- Exercise brief
Return every line of the records that includes the string "stroke".

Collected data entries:
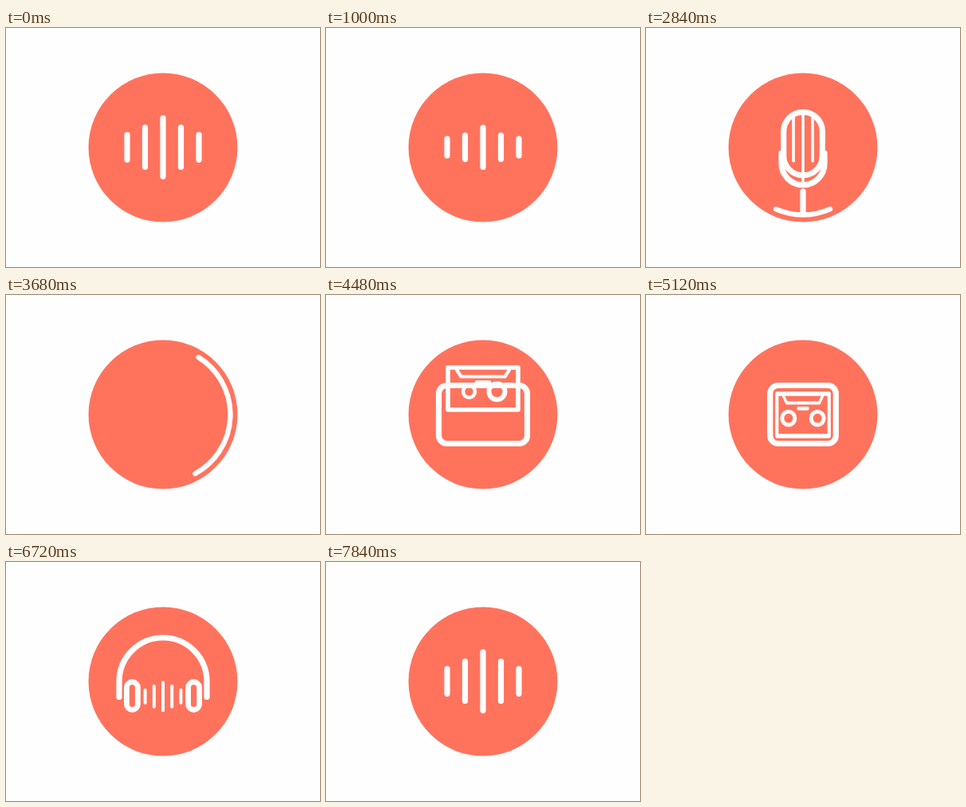
Write an HTML page that moves like this. It is 394x300 px and loops after 7960 ms.

```html
<!DOCTYPE html>
<html lang="en">
<head>
<meta charset="utf-8">
<title>Audio icons</title>
<style>
html, body { margin: 0; width: 100%; height: 100%; overflow: hidden; background: #fefefe; }
svg { display: block; width: 100vw; height: 100vh; }
</style>
</head>
<body>
<svg id="stage" viewBox="0 0 394 300">
  <circle cx="197" cy="150" r="93.5" fill="#ff735d"/>
  <g id="art" fill="none" stroke="#fff" stroke-width="7.2" stroke-linecap="round" stroke-linejoin="round"></g>
</svg>
<script>
const LOOP = 7960, STEP = 40, CX = 197, CY = 150;
const art = document.getElementById('art');

function add(tag, attrs = {}, parent = art) {
  const el = document.createElementNS('http://www.w3.org/2000/svg', tag);
  set(el, attrs);
  parent.appendChild(el);
  return el;
}
function set(el, attrs) {
  for (const name in attrs) el.setAttribute(name, attrs[name]);
}
const show = (el, on) => set(el, { visibility: on ? 'visible' : 'hidden' });
const clamp = v => Math.max(0, Math.min(1, v));
const lerp = (a, b, p) => a + (b - a) * p;
const ease = p => p < .5 ? 4 * p * p * p : 1 - Math.pow(2 - 2 * p, 3) / 2;
const during = (t, a, b) => t >= a && t < b;

// Eased value through time/value pairs
function key(t, ...k) {
  if (t <= k[0]) return k[1];
  for (let i = 2; i < k.length; i += 2) {
    if (t < k[i]) return lerp(k[i - 1], k[i + 1], ease((t - k[i - 2]) / (k[i] - k[i - 2])));
  }
  return k[k.length - 1];
}
function trim(el, from, to) {
  show(el, to - from > .002);
  set(el, { 'stroke-dasharray': `${Math.max(0, to - from)} 3`, 'stroke-dashoffset': -from });
}
const drawn = (d, attrs, parent) => add('path', { d, pathLength: 1, ...attrs }, parent);

// Microphone
const mic = add('g');
const head = add('g', {}, mic);
const capsule = drawn('M172.7 164V129.8A24.3 24.3 0 0 1 221.3 129.8V160.5A24.3 24.3 0 0 1 172.7 160.5Z', {}, head);
const holder = drawn('', {}, mic);
const stem = add('line', { x1: CX, x2: CX, y1: 205 }, mic);
const base = add('path', { 'stroke-width': 6.4 });

// Cassette
const tape = add('g', { 'stroke-width': 5.6 });
const shell = drawn('M197 144H153V91H241V144Z', {}, tape);
const notch = add('path', { d: 'M164 94L169.500 102.500H224.500L230 94', 'stroke-width': 4.2 }, tape);
const slot = add('line', { x1: 189, x2: 205, y1: 109.500, y2: 109.500, 'stroke-width': 4.6 }, tape);
const frame = add('rect', { pathLength: 1 });

// Headphones
const reels = [-1, 1].map(() => add('rect'));
const band = drawn('M142 169.500V150A55 55 0 0 1 252 150V169.500');
const bars = [0, 1, 2, 3, 4].map(() => add('line'));

const HALF = [15.6, 24.8, 36.6, 24.8, 15.6];
const wide = (i, scale) => ({ x: 152 + 22.5 * i, top: 149.7 - HALF[i] * scale, bottom: 149.7 + HALF[i] * scale, w: 7.2 });

function waveBar(i, t) {
  const order = Math.abs(i - 2);
  const pulse = start => Math.sin(Math.PI * clamp((t - start - order * 80) / 560)) ** 2;
  return wide(i, 1 - .5 * pulse(40) - .4 * pulse(640) + .25 * (order ? 0 : pulse(1120)));
}
function micBar(i, dy) {
  const outer = i === 0 || i === 4;
  return {
    x: 173 + 12 * i,
    top: (outer ? 136 : i === 2 ? 106 : 109) + dy,
    bottom: (outer ? 164 : i === 2 ? 192 : 167) + dy,
    w: outer ? 7 : 3.6
  };
}
function smallBar(i, t) {
  const order = Math.abs(i - 2), half = [17.5, 13, 8][order];
  const grow = i === 2 ? 1 : key(t, 5840 + order * 60, 0, 6160 + order * 60, 1);
  const beat = 1 - .4 * Math.sin((t - 6720) * Math.PI / 320 + (t < 6720 ? order * .3 : 0)) ** 2;
  const h = half * grow * beat;
  return { x: CX + (i - 2) * 11.2, top: 168.8 - h, bottom: 168.8 + h, w: 4 * grow };
}
function blend(a, b, p) {
  const out = {};
  for (const name in a) out[name] = lerp(a[name], b[name], p);
  return out;
}
function barAt(i, t, dy) {
  if (t < 1600) return waveBar(i, t);
  if (t < 3600) return blend(waveBar(i, 1600), micBar(i, dy), key(t, 1600, 0, 1840, 1));
  if (t < 6960) return blend(wide(i, 1), smallBar(i, t), key(t, 5680, 0, 6040, 1));
  const stretch = key(t, 6960, 1, 7240, i === 2 ? 1.25 : 1.1, 7480, .94, 7720, 1);
  return blend(smallBar(i, t), wide(i, stretch), key(t, 6960, 0, 7280, 1));
}

function drawMic(t) {
  const on = during(t, 1640, 3640);
  set(mic, { display: on ? 'inline' : 'none' });
  const dy = key(t, 1840, 0, 2120, -27, 2360, -22, 2560, -22, 2840, 0);
  const out = key(t, 3240, 1, 3600, .001);
  set(mic, { transform: `translate(${CX} ${CY}) scale(${out}) translate(${-CX} ${-CY})` });
  set(head, { transform: `translate(0 ${dy})` });
  trim(capsule, 0, key(t, 1660, .1, 1840, .465, 2080, 1));

  const r = key(t, 2560, 34.5, 2840, 27);
  const cy = key(t, 2560, 171, 2840, 170);
  const top = key(t, 2080, 153, 2840, 157);
  set(holder, { d: `M${CX - r} ${top}V${cy}A${r} ${r} 0 0 0 ${CX + r} ${cy}V${top}` });
  trim(holder, key(t, 1660, 1, 1840, .235, 2000, 0), 1);

  set(stem, { y2: key(t, 1760, 205, 1840, 208.500, 2080, 231, 2960, 231, 3240, 205) });
  show(stem, during(t, 1760, 3240));

  // The foot lies on a circle around the stage centre, so it can orbit.
  const span = key(t, 1920, 0, 2160, 35, 2360, 23.7, 3240, 23.7, 3640, 60, 4000, 22, 4160, 0);
  const turn = key(t, 2360, 0, 2520, -8, 2760, 0, 2920, 0, 3200, 15, 4000, 360);
  const point = a => {
    const rad = (90 + turn + a) * Math.PI / 180;
    return `${CX + 84.5 * Math.cos(rad)} ${CY + 84.5 * Math.sin(rad)}`;
  };
  set(base, { d: `M${point(-span)}A84.5 84.5 0 0 1 ${point(span)}` });
  show(base, during(t, 1960, 4160));
  return dy;
}

function drawTape(t) {
  const fold = key(t, 4960, 1, 5360, 0);
  const drop = key(t, 4240, 0, 4360, -4, 4480, 0, 4680, 33);
  const on = during(t, 3920, 5280);
  set(tape, {
    display: on ? 'inline' : 'none',
    transform: `translate(${CX * (1 - fold)} ${drop}) scale(${Math.max(fold, .001)} 1)`
  });
  trim(shell, 0, key(t, 3920, 0, 4280, 1));
  const detail = key(t, 4160, 0, 4360, 1);
  set(notch, { 'stroke-width': 4.2 * detail });
  set(slot, { x1: CX - 8 * detail, x2: CX + 8 * detail, 'stroke-width': 4.6 * detail });

  const w = 111 * fold;
  set(frame, { x: CX - w / 2, y: 113.500, width: w, height: 73, rx: Math.min(10, w / 2) });
  trim(frame, 0, key(t, 3680, 0, 4160, 1));
  if (!during(t, 3680, 5360)) show(frame, false);
  return drop;
}

function drawReels(t, drop) {
  reels.forEach((reel, i) => {
    const side = i ? 1 : -1;
    const pop = i ? key(t, 4240, 0, 4480, 1.25, 4640, 1) : key(t, 4320, 0, 4480, .93, 4640, 1);
    const cup = key(t, 5040, 0, 5440, 1);
    const merge = key(t, 6960, 0, 7280, 1);
    const d = 16 * pop;
    const w = lerp(lerp(d, 14, cup), 0, merge);
    const h = lerp(lerp(d, 35, cup), 31, merge);
    const x = CX + side * lerp(lerp(17.5, 38.6, cup), 45, merge);
    const y = lerp(lerp(121.3 + drop, 168, cup), 149.7, merge);
    set(reel, {
      x: x - w / 2, y: y - h / 2, width: w, height: h, rx: Math.min(w, h) / 2,
      'stroke-width': lerp(4.8 * pop, 6.8, cup)
    });
    show(reel, during(t, 4280, 7280));
  });
}

function draw(t) {
  const dy = drawMic(t);
  drawReels(t, drawTape(t));
  const reach = key(t, 5400, 0, 5560, .138, 5880, .5, 7340, .5, 7640, 0);
  trim(band, .5 - reach, .5 + reach);

  bars.forEach((bar, i) => {
    const b = barAt(i, t, dy);
    const fade = during(t, 3240, 3600) ? key(t, 3240, 1, 3600, 0) : 1;
    set(bar, {
      x1: lerp(CX, b.x, fade), x2: lerp(CX, b.x, fade),
      y1: lerp(CY, b.top, fade), y2: lerp(CY, b.bottom, fade),
      'stroke-width': b.w * fade
    });
    const outer = i === 0 || i === 4;
    const inMic = t < (outer ? 1920 : 3600);
    show(bar, inMic || t >= (i === 2 ? 5340 : 5840));
  });
}

function tick() {
  const t = performance.now() % LOOP;
  draw(Math.floor(t / STEP) * STEP);
  requestAnimationFrame(tick);
}
tick();
</script>
</body>
</html>
```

- Response box
  <g id="art" fill="none" stroke="#fff" stroke-width="7.2" stroke-linecap="round" stroke-linejoin="round"></g>
  set(el, { 'stroke-dasharray': `${Math.max(0, to - from)} 3`, 'stroke-dashoffset': -from });
const base = add('path', { 'stroke-width': 6.4 });
const tape = add('g', { 'stroke-width': 5.6 });
const notch = add('path', { d: 'M164 94L169.500 102.500H224.500L230 94', 'stroke-width': 4.2 }, tape);
const slot = add('line', { x1: 189, x2: 205, y1: 109.500, y2: 109.500, 'stroke-width': 4.6 }, tape);
  set(notch, { 'stroke-width': 4.2 * detail });
  set(slot, { x1: CX - 8 * detail, x2: CX + 8 * detail, 'stroke-width': 4.6 * detail });
      'stroke-width': lerp(4.8 * pop, 6.8, cup)
      'stroke-width': b.w * fade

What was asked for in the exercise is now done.